Task directions.
For the word "fill", count the lines of the records that hold it, and give only that number.

(Materials provided Opens)

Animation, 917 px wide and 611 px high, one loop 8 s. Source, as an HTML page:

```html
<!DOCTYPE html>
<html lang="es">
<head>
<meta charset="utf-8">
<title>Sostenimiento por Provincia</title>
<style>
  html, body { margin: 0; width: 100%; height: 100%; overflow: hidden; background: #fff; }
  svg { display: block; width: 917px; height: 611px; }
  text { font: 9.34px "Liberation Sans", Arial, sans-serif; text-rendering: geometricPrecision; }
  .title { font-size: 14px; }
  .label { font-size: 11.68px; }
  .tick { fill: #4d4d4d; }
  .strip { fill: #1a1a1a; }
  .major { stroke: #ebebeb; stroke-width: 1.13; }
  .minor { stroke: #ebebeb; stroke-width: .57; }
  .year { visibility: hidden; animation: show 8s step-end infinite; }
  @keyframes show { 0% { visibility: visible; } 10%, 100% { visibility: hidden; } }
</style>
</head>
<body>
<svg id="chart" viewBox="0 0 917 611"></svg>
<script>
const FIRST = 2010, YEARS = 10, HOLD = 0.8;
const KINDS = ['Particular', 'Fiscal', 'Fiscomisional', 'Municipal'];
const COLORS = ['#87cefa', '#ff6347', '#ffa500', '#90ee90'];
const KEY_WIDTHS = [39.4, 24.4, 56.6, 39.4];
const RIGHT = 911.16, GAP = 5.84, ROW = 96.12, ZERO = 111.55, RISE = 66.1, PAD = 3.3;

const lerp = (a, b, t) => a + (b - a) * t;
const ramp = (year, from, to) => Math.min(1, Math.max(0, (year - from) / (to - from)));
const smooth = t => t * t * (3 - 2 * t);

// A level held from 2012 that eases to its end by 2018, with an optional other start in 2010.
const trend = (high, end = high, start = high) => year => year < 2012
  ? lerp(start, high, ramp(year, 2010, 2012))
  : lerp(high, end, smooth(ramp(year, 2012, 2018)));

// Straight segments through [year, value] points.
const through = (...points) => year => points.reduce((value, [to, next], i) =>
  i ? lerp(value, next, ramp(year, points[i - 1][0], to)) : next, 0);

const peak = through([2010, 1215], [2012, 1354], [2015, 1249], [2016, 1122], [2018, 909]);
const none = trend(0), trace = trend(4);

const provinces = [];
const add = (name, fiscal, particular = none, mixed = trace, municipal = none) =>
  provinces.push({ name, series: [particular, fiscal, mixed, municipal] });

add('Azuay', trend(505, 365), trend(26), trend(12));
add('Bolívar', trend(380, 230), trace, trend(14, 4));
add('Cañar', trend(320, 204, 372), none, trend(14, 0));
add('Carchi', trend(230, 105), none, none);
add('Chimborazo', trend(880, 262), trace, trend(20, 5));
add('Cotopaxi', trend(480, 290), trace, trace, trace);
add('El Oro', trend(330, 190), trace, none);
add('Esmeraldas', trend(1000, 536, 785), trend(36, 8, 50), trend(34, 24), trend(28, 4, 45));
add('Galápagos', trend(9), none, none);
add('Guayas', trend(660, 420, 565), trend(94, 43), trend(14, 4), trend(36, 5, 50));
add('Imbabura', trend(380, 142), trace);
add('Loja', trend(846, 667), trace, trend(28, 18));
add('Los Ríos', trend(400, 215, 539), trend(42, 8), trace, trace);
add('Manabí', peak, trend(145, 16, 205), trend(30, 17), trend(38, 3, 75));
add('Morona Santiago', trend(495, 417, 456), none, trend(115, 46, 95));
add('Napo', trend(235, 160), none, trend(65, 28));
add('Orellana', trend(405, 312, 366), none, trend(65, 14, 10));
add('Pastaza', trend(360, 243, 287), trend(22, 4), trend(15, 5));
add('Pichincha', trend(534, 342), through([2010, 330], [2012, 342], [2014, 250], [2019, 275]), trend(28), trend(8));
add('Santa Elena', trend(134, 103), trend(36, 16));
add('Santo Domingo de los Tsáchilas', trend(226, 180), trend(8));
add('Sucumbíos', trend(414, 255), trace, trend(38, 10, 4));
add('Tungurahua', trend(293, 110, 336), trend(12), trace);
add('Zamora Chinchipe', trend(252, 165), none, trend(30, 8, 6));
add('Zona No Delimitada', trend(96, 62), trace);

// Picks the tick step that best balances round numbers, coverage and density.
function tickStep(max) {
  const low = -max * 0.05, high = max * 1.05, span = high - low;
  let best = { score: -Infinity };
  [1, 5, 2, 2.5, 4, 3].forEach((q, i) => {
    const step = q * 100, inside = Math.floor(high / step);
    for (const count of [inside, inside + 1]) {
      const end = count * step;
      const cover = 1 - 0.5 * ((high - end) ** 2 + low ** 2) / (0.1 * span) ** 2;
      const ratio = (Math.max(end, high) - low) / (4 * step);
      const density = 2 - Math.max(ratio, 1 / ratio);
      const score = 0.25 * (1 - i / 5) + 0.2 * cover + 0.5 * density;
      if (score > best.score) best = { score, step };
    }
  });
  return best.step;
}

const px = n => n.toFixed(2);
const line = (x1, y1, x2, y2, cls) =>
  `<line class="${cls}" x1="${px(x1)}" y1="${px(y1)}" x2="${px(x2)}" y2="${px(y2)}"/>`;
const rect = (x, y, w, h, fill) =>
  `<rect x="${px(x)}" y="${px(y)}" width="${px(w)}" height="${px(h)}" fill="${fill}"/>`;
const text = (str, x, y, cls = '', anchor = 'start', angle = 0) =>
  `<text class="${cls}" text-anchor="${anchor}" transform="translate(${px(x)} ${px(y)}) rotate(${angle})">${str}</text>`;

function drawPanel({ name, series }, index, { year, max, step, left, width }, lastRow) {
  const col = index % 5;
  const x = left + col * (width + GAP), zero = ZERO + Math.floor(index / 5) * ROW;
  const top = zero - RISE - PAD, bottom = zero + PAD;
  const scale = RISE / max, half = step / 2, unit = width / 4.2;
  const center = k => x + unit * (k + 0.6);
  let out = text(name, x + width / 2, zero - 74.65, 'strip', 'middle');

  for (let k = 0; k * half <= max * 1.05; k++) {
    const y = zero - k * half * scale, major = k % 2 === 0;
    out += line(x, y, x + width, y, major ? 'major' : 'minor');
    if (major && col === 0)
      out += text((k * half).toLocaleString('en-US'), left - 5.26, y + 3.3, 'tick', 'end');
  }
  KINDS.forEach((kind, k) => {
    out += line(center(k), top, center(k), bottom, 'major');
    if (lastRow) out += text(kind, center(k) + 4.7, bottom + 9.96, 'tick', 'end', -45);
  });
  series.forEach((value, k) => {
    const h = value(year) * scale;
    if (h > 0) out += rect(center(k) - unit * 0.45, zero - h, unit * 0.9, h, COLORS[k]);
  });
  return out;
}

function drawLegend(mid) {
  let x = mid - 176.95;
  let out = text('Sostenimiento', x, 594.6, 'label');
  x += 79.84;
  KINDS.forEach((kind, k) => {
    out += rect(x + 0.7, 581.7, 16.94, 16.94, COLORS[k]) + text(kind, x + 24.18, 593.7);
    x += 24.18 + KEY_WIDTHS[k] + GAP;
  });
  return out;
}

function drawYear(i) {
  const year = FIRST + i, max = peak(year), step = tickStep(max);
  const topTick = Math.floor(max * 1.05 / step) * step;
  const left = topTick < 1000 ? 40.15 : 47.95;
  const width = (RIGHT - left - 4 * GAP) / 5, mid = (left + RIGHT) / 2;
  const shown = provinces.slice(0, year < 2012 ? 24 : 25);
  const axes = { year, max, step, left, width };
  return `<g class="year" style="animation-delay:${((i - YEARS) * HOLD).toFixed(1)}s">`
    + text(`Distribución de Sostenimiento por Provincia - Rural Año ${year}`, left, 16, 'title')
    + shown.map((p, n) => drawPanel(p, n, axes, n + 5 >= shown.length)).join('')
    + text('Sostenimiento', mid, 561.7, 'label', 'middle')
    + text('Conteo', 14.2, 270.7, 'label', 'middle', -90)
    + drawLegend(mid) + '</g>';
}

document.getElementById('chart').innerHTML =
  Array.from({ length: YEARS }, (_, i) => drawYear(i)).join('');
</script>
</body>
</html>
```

(Materials provided Closes)

Solved exercise.
4